On 02 Oct 2004 11:04:00 +0200, Erik Moeller <erik_moeller(a)gmx.de> wrote:
This is great and should help to combat some of the
FUD about Wikipedia
< and wikis in general. Now imagine the result when ...
academics and anyone else can cite a specific
certified version of a Wikipedia
article and be sure that it's 1) accurate, 2) not a redirect to goatse.cx.
For starters, we need a permanent link to the current revision.
Let's not get cocky and keep that goal in mind.
The road to credibility is
long and requires constant innovation. The next review might very well
Quite right. Both innovation and communication about what works and
what doesn't. en: could learn something from the de: and zh: quality
offensives, for instance... and everyone could learn from the cleanup
processes involved in
preparing snapshots for our distribution partners.
include an article on [[Wikipedia:Cleanup]] or in
disputes]]. Unless we can then say, "this is the unstable version - check
the stable one, which already has 10,000 articles", we're on the defensive
Until we can actually provide a view of Wikipedia which never shows a
link to an unstable or unedited page, we will be on the defensive
about certain things.
It is natural to desire a site that you can visit, or take your
children to, without worrying that they will randomly end up on a talk
page full of curse words and
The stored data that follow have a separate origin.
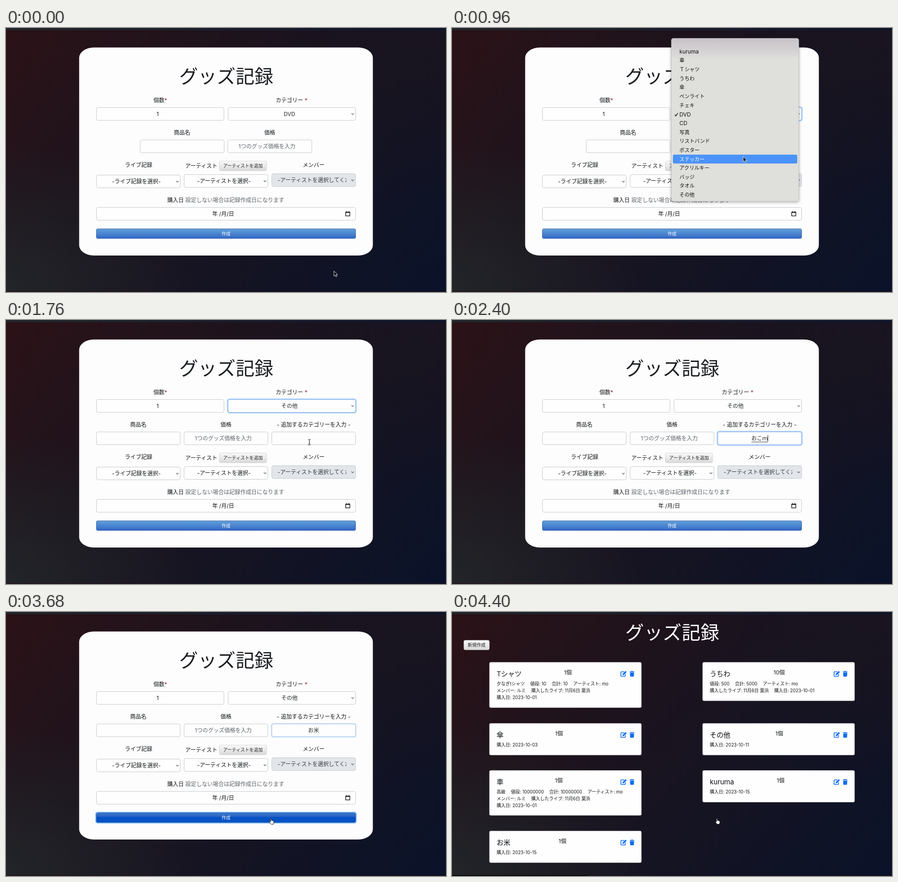
Write an HTML page that moves like this. It is 966 px wide and 579 px high and loops after 4480 ms.

```html
<!DOCTYPE html>
<html lang="ja">
<head>
<meta charset="utf-8">
<title>グッズ記録</title>
<style>
html, body { margin: 0; width: 100%; height: 100%; overflow: hidden; background: #17141f; }
#stage {
  position: relative; width: 966px; height: 579px; overflow: hidden;
  background:
    linear-gradient(90deg, #22262a, #191d2b 55%, #0d152a) 0 0 / 100% 5px no-repeat,
    linear-gradient(90deg, #23161b, #1a1220 50%, #161320) 0 577px / 100% 2px no-repeat,
    radial-gradient(ellipse 420px 330px at 0 100%, #222529, #22252900),
    radial-gradient(ellipse 420px 360px at 100% 0, #19141f, #19141f00),
    linear-gradient(135deg, #2b1217 0%, #1d131d 35%, #161422 62%, #0a1229 100%);
}
svg { position: absolute; inset: 0; }
text { font-family: Inter, "Noto Sans CJK JP", "Noto Sans CJK", sans-serif; white-space: pre; }
</style>
</head>
<body>
<div id="stage"></div>
<script>
const LOOP = 4480, STEP = 80;
const MENU = [520, 1440], EXTRA = 1440, LIST = 4320;
const ITEMS = ['kuruma', '車', 'Ｔシャツ', 'うちわ', '傘', 'ペンライト', 'チェキ', 'DVD', 'CD', '写真',
  'リストバンド', 'ポスター', 'ステッカー', 'アクリルキー', 'バッジ', 'タオル', 'その他'];
const itemY = i => 51.6 + i * 19.65;

// Text is placed by the vertical middle of its glyphs.
const text = (x, y, s, { size = 12, fill = '#111417', anchor = 'middle', more = '' } = {}) =>
  `<text x="${x}" y="${y + size * .37}" font-size="${size}" fill="${fill}" text-anchor="${anchor}" ${more}>${s}</text>`;
const left = (x, y, s, o = {}) => text(x, y, s, { anchor: 'start', ...o });
const rect = (x, y, w, h, r, fill, more = '') =>
  `<rect x="${x}" y="${y}" width="${w}" height="${h}" rx="${r}" fill="${fill}" ${more}/>`;
const box = (x, y, w, fill = '#fefefe') =>
  rect(x + .5, y + .5, w - 1, 28, 3.5, fill, 'stroke="#c3c7cb"');
const arrow = (x, y) =>
  `<path d="M${x - 2.7} ${y - 1.3}l2.7 2.7 2.7-2.7" fill="none" stroke="#565b61" stroke-width="1.1"/>`;
const ring = (id, x, y, w) => `<g fill="none">
  ${rect(x - .8, y - .8, w + 1.6, 30.6, 4.5, 'none', `id="${id}Glow" stroke="#b5d4fb" stroke-width="2.4"`)}
  ${rect(x + .5, y + .5, w - 1, 28, 3.5, 'none', `id="${id}Edge" stroke="#83b2ea"`)}</g>`;
const group = (id, s) => `<g id="${id}">${s}</g>`;
const grad = (id, ...stops) => `<linearGradient id="${id}" x2="0" y2="1">` +
  stops.map(([o, c]) => `<stop offset="${o}" stop-color="${c}"/>`).join('') + '</linearGradient>';
const greyButton = (x, y, w, s) =>
  rect(x, y, w, 21, 3, 'url(#grey)', 'stroke="#c8c8c8" stroke-width=".8"') +
  text(x + w / 2, y + 10.4, s, { size: 9.8, fill: '#222' });
const title = (y, fill) => text(483.5, y, 'グッズ記録', { size: 41.3, fill });

const defs = `<defs>
  ${grad('grey', [0, '#fafafa'], [1, '#d9d9d9'])}
  ${grad('blue', [0, '#62a0da'], [.5, '#4a85cf'], [1, '#3266c6'])}
  ${grad('pressed', [0, '#4379c9'], [.4, '#2562c6'], [.45, '#0452c4'], [1, '#0452c4'])}
  ${grad('sheet', [0, '#c8c3c9'], [.06, '#d2cfd1'], [.13, '#dfdfdb'], [1, '#dfdfdb'])}
  <clipPath id="cut"><rect x="590" y="320" width="157" height="28"/></clipPath>
  <filter id="shade" x="-10%" y="-10%" width="120%" height="120%">
    <feDropShadow dx="0" dy="2" stdDeviation="3" flood-opacity=".3"/></filter>
</defs>`;

const hint = '1つのグッズ価格を入力', grey = { fill: '#5d646b' };
const narrowRow =
  text(386.5, 230, '商品名') + text(579, 230, '価格') +
  box(294, 245, 185.5) + box(486.5, 245, 185.5) + text(573, 259.5, hint, grey);
const wideRow =
  text(290.5, 230, '商品名') + text(483, 230, '価格') + text(675.5, 230, '- 追加するカテゴリーを入力 -') +
  box(198, 245, 185) + box(390.5, 245, 185) + box(583, 245, 185) + text(477, 259.5, hint, grey) +
  ring('extra', 583, 245, 185) +
  `<text id="typed" x="675.3" y="264" font-size="12" fill="#212529" text-anchor="middle"></text>` +
  rect(687, 252.5, 1, 14, 0, '#111', 'id="caret"') + rect(0, 267, 0, 1, 0, '#333', 'id="under"');
const star = '<tspan fill="#8f2029">*</tspan>';

const form =
  rect(160.6, 42.8, 644.8, 456.2, 32.2, '#fdfdfd', 'ry="22.8"') + title(105.5, '#1c1f23') +
  text(338.7, 159, '個数' + star) + text(627, 159, 'カテゴリー ' + star) +
  box(198, 174, 281) + text(333, 188.5, '1') +
  box(487, 174, 281) + ring('cat', 487, 174, 281) +
  `<text id="choice" x="622.3" y="193" font-size="12" fill="#212529" text-anchor="middle"></text>` + arrow(761, 188.5) +
  group('narrow', narrowRow) + group('wide', wideRow) +
  text(291, 301, 'ライブ記録') + left(393.5, 302.5, 'アーティスト') + text(675.5, 301, 'メンバー') +
  greyButton(468.5, 292, 103.5, 'アーティストを追加') +
  box(198, 322, 185) + text(286.3, 336.7, '-ライブ記録を選択-') + arrow(376.3, 336.8) +
  box(390.5, 321, 185) + text(478.5, 335.5, '-アーティストを選択-') + arrow(568.7, 335.8) +
  box(583, 319, 185, '#e2e5ea') +
  left(596.5, 333.7, '-アーティストを選択してください-', { fill: '#343a40', more: 'clip-path="url(#cut)"' }) + arrow(761, 333.8) +
  left(354.3, 378, '購入日') + left(393.8, 378, '設定しない場合は記録作成日になります', { ...grey, size: 12.07 }) +
  box(198, 393, 570) + left(452.7, 408, '年 /月/日') +
  '<path d="M745.8 403.8h9v8.4h-9zM745.3 404.6h10M747.5 401.8v2M753 401.8v2" fill="none" stroke="#000" stroke-width="1.3"/>' +
  rect(197, 439, 572, 24, 4, 'none', 'id="goRing" stroke="#93c6f7" stroke-width="2.2"') +
  rect(198.4, 440.4, 569.2, 21.2, 3, 'url(#blue)', 'id="go" stroke="#2d5a9e" stroke-width=".9"') +
  text(483, 451, '作成', { size: 9.8, fill: '#fff' });

const menu =
  rect(481.5, 22.5, 280, 357.5, 4.5, 'url(#sheet)', 'stroke="#aaa" stroke-width=".6" filter="url(#shade)"') +
  rect(485, 0, 273, 19.6, 3, '#4b93f8', 'id="bar"') +
  ITEMS.map((s, i) => left(499.3, itemY(i), s,
    { size: /^[a-z]+$/i.test(s) ? 12 : 11.1, more: 'class="item"' })).join('') +
  '<path id="tick" d="M489.3 190.2l2.2 2.8 4.2-6.4" fill="none" stroke-width="1.5"/>';

const icons = (x, y) => `<g fill="#0d6cf2" stroke="#0d6cf2">
  <path d="M${x + 8} ${y + 2}h-6.2q-1 0-1 1v8q0 1 1 1h7.8q1 0 1-1v-4" fill="none" stroke-width="1.6"/>
  <path d="M${x + 4.5} ${y + 9.2}l.5-2.7 6-6 2.2 2.2-6 6z" stroke-width=".5"/>
  <path d="M${x + 20.2} ${y + 2}h10M${x + 23.5} ${y + 1}h3.4" stroke-width="1.6"/>
  <path d="M${x + 21} ${y + 4}h8.4l-.6 8.2h-7.2z" stroke-width=".8"/></g>`;
const card = (x, y, h, name, count, countX, ...lines) =>
  rect(x + .2, y + .3, 333.6, h - .6, 3, '#fefefe', 'stroke="#d5d5d8" stroke-width=".6"') +
  left(x + 16, y + 25, name, { size: 15, fill: '#212529', more: 'stroke="#212529" stroke-width=".15"' }) +
  left(countX, y + 22.7, count + '個') + icons(x + 288, y + 19) +
  lines.map((parts, i) => left(x + 16, y + 47.3 + i * 14.8,
    parts.split('|').map((s, k) => `<tspan dx="${k ? 12 : 0}">${s}</tspan>`).join(''), { size: 9.75 })).join('');

const live = '購入したライブ: 11月6日 葉浜';
const member = 'メンバー: ルミ|' + live;
const bought = d => '購入日: 2023-10-' + d;
const list = title(45, '#fff') + greyButton(26, 62, 56, '新規作成') +
  card(82, 110, 100, 'Tシャツ', 1, 246, '夕なぎtシャツ|値段: 10|合計: 10|アーティスト: mo', member, bought('01')) +
  card(82, 244, 70, '傘', 1, 226.5, bought('03')) +
  card(82, 347.3, 99, '車', 1, 226, '高級|値段: 10000000|合計: 10000000|アーティスト: mo', member, bought('01')) +
  card(82, 480, 70, 'お米', 1, 234, bought('15')) +
  card(550, 110, 85, 'うちわ', 10, 706, '値段: 500|合計: 5000|アーティスト: mo', live + '|' + bought('01')) +
  card(550, 244, 70, 'その他', 1, 710, bought('11')) +
  card(550, 347.3, 70, 'kuruma', 1, 713, bought('15'));

const cursors =
  '<path id="point" d="M0 0v11.2l2.6-2.4 1.7 4 2-.9-1.7-3.8h3.6z" fill="#000" stroke="#fff" stroke-width=".9"/>' +
  '<path id="beam" d="M-2.8-6q2.8 0 2.8 1.6V4.4q0 1.6-2.8 1.6M2.8-6Q0-6 0-4.4M0 4.4Q0 6 2.8 6M-1.4 1.8h2.8" fill="none" stroke="#222" stroke-width="1.1"/>' +
  '<path id="hand" d="M1.7 7.2V1q0-1.2 1-1.2t1 1.2v3.4q1.4-.7 1.8.3 1.4-.6 1.8.4 1.7-.4 1.7 1.2v2.5L8 12.6H3.2L-.4 8.3q-.7-1.4.7-1.5z" fill="#fff" stroke="#000" stroke-width=".9"/>';

document.getElementById('stage').innerHTML =
  `<svg width="966" height="579" viewBox="0 0 966 579">${defs}` +
  group('form', form) + group('menu', menu) + group('list', list) +
  rect(0, 577, 298, 2, 0, '#050507', 'id="status"') + group('cursor', cursors) + '</svg>';

const $ = id => document.getElementById(id);
const show = (id, on) => { $(id).style.display = on ? '' : 'none'; };
const fade = (id, v) => { $(id).style.opacity = v; };
const ramp = (t, a, b) => Math.min(1, Math.max(0, (t - a) / (b - a)));
const items = [...document.querySelectorAll('.item')];

// time, x, y of the pointer tip
const PATH = [[80, 720, 533], [440, 697, 187], [640, 697, 187], [1240, 592, 360], [1400, 592, 360],
  [1760, 666, 268], [1920, 668, 262], [2800, 670, 264], [2880, 683, 298], [3520, 579, 453]];
const TYPING = [[2160, 'お'], [2240, 'おｋ'], [2320, 'おこ'], [2400, 'おこｍ'], [2480, 'おこめ'], [2640, 'お米']];

function pointer(t) {
  const i = PATH.findIndex(p => p[0] > t);
  if (i === 0) return PATH[0].slice(1);
  if (i < 0) return PATH.at(-1).slice(1);
  const [t0, x0, y0] = PATH[i - 1], [t1, x1, y1] = PATH[i];
  const u = ramp(t, t0, t1), e = u * u * (3 - 2 * u);
  return [x0 + (x1 - x0) * e, y0 + (y1 - y0) * e];
}

function draw(t) {
  const [x, y] = pointer(t);
  const open = t >= MENU[0] && t < MENU[1], extra = t >= EXTRA, done = t >= LIST;
  show('form', !done);
  show('list', done);
  show('menu', open);
  show('narrow', !extra);
  show('wide', extra);
  show('status', t >= 3760);
  $('choice').textContent = extra ? 'その他' : 'DVD';

  // The chosen row blinks once before the menu closes.
  const hover = t === 1360 ? -1 : Math.round((y + 2 - itemY(0)) / 19.65);
  show('bar', hover >= 0);
  $('bar').setAttribute('y', itemY(hover) - 9.7);
  items.forEach((el, i) => el.setAttribute('fill', i === hover ? '#fff' : '#111'));
  $('tick').setAttribute('stroke', hover === 7 ? '#fff' : '#111');

  const cat = ramp(t, 560, 720) * (1 - ramp(t, 1920, 2080));
  fade('catGlow', cat);
  fade('catEdge', cat);
  const field = ramp(t, 1920, 2080);
  fade('extraGlow', field * (1 - ramp(t, 3600, 3720)));
  fade('extraEdge', field * (1 - ramp(t, 3640, 3800)));

  const word = TYPING.filter(p => p[0] <= t).at(-1)?.[1] ?? '';
  const w = word.length * 12;
  $('typed').textContent = word;
  show('under', word && t < 2800);
  $('under').setAttribute('x', 675.3 - w / 2);
  $('under').setAttribute('width', w);
  show('caret', t >= 1920 && t < 3600);
  $('caret').setAttribute('x', 675.3 + w / 2 - .3);

  const over = y > 440 && t > 2880;
  $('go').setAttribute('fill', over ? 'url(#pressed)' : 'url(#blue)');
  $('go').setAttribute('stroke', over ? '#0a4db4' : '#2d5a9e');
  fade('goRing', t >= 3600 ? 1 : 0);

  const beam = extra && !over && x > 583 && x < 768 && y > 245 && y < 274;
  show('beam', beam);
  show('hand', over);
  show('point', !beam && !over);
  show('cursor', t < 2160 || t >= 2800);
  $('cursor').setAttribute('transform', `translate(${x} ${y})`);
}

function tick() {
  draw(Math.floor(performance.now() % LOOP / STEP) * STEP);
  requestAnimationFrame(tick);
}
tick();
</script>
</body>
</html>
```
Wikipedia is still lacking in a great many departments; we have little
reason to be cocky. c't may have been nice to Wikipedia because they
are a tech mag and we were the underdog, but once we are actually seen
as comparable to traditional encyclopedias, there will be ten times as
many writers and researchers eager to tarnish our image.
By then we should have better tools for community review, better
browsing options for readers, and support from widely respected groups
in research and academia.